Records from a collection
####

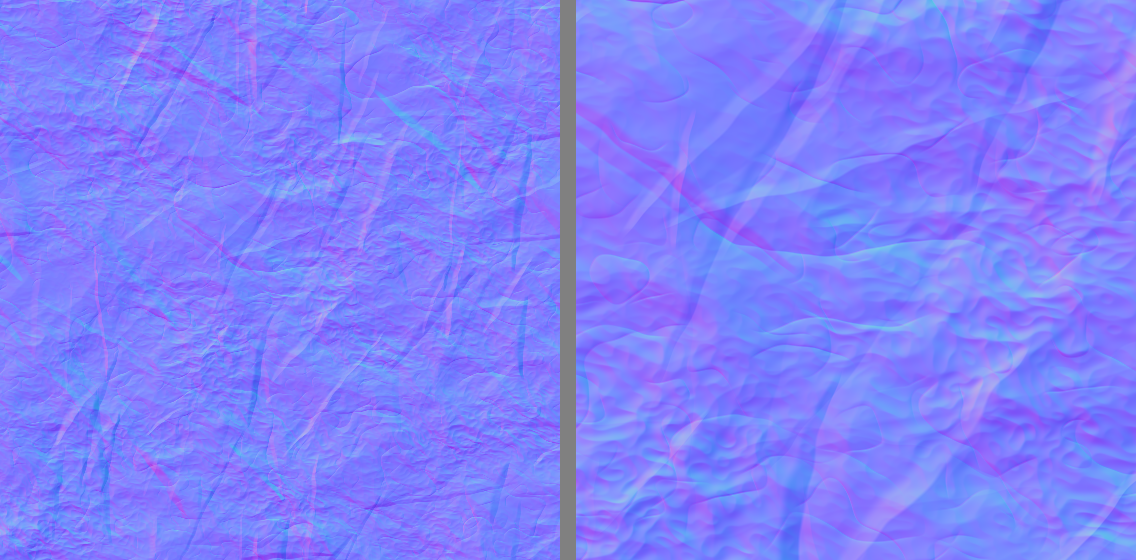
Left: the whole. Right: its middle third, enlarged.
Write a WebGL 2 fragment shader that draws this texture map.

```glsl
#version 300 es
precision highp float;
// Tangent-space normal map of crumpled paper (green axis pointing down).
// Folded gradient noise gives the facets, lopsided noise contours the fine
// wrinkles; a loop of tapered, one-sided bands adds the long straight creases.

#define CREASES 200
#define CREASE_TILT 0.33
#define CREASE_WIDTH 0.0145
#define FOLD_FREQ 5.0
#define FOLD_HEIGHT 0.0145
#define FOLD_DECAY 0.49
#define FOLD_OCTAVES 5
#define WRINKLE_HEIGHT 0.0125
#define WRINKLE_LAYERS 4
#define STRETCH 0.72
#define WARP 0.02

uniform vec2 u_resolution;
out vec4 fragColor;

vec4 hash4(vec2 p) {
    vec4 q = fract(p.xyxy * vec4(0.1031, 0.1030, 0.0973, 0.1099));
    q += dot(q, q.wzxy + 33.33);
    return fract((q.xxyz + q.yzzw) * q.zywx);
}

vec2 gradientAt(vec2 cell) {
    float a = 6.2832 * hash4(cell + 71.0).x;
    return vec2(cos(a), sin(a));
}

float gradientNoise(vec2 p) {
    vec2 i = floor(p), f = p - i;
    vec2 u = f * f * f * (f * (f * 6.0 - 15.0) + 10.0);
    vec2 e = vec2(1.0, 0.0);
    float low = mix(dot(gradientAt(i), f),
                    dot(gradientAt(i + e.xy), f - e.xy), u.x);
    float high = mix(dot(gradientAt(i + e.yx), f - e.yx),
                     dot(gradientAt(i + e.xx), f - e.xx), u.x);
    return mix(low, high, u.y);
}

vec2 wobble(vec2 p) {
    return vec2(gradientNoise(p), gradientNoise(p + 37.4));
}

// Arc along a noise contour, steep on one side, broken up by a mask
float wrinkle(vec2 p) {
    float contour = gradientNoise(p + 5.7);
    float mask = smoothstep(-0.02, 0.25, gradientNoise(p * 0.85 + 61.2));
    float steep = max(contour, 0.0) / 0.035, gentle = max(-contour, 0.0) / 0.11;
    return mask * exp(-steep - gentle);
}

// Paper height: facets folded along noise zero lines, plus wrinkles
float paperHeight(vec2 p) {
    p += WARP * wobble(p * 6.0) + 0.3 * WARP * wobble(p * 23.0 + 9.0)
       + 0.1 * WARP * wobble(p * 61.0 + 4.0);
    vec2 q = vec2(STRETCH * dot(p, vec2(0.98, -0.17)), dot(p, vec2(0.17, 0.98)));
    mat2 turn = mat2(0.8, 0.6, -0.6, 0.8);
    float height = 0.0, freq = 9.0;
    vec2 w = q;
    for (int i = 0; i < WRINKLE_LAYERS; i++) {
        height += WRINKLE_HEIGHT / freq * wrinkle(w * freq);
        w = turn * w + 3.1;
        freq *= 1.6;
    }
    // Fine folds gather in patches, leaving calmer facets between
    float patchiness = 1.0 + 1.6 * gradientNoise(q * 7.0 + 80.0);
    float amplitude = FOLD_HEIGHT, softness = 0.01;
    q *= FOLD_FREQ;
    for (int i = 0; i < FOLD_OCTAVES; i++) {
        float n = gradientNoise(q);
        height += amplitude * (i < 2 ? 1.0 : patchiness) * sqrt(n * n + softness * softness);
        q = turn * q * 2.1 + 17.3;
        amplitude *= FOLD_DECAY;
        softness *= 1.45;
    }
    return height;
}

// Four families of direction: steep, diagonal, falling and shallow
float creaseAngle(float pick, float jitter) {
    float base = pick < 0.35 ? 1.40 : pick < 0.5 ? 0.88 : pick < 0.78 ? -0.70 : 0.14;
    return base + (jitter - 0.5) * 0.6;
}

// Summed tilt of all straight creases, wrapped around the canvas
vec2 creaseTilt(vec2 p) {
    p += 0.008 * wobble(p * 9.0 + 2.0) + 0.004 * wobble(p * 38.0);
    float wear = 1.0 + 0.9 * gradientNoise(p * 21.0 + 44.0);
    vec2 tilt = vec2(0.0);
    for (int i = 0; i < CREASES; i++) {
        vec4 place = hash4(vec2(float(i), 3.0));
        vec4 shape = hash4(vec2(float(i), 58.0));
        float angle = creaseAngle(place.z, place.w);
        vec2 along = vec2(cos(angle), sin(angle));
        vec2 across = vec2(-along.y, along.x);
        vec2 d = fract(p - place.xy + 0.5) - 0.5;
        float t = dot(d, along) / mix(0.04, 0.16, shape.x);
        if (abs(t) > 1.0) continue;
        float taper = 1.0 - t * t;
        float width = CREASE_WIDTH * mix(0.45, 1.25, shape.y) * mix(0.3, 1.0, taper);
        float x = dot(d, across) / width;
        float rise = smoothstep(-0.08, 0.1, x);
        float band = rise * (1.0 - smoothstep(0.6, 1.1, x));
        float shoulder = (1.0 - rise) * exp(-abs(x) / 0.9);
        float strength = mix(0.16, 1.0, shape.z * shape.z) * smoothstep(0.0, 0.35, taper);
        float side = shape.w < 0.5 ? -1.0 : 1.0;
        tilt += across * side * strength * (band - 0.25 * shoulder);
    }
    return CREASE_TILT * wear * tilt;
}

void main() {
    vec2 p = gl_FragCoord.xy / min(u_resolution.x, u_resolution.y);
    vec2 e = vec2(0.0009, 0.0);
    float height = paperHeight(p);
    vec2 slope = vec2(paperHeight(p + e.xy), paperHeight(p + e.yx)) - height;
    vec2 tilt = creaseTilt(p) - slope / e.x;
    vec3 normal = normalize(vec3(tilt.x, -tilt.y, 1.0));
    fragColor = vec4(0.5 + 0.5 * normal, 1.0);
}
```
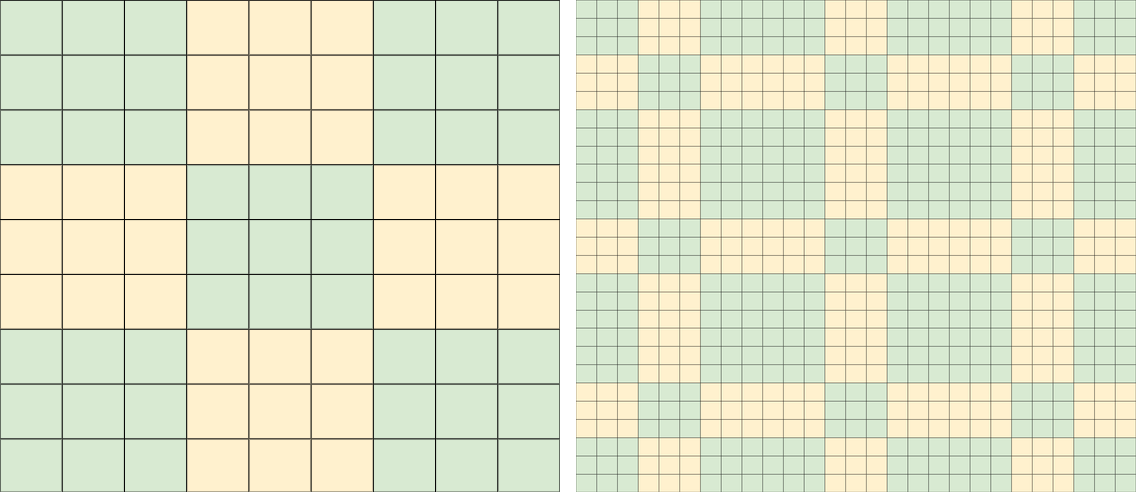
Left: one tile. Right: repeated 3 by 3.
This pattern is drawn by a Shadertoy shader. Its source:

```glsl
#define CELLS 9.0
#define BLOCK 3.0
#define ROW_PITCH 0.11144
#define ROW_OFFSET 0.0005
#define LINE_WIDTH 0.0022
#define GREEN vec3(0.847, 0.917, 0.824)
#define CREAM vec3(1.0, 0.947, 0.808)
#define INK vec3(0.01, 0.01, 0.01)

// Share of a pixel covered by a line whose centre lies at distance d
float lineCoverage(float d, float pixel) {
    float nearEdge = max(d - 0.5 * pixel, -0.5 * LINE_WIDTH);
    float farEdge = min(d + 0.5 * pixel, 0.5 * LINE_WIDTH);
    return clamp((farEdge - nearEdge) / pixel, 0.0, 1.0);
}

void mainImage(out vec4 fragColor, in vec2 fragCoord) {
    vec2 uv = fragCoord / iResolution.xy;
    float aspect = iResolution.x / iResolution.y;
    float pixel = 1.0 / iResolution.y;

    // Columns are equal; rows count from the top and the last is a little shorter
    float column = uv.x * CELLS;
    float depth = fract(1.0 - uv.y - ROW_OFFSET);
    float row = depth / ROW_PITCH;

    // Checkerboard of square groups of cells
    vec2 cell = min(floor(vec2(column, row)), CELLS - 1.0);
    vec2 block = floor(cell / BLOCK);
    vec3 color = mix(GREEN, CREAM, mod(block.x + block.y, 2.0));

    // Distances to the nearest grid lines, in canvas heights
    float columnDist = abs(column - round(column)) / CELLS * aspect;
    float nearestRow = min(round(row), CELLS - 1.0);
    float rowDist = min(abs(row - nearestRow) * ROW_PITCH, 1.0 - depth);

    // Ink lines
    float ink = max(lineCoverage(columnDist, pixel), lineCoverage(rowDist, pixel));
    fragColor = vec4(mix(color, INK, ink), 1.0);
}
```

####

#### Problem to solve
Within the entries above, find the string "normal" and return each line that holds it.

#### Output of the exercise
// Tangent-space normal map of crumpled paper (green axis pointing down).
    vec3 normal = normalize(vec3(tilt.x, -tilt.y, 1.0));
    fragColor = vec4(0.5 + 0.5 * normal, 1.0);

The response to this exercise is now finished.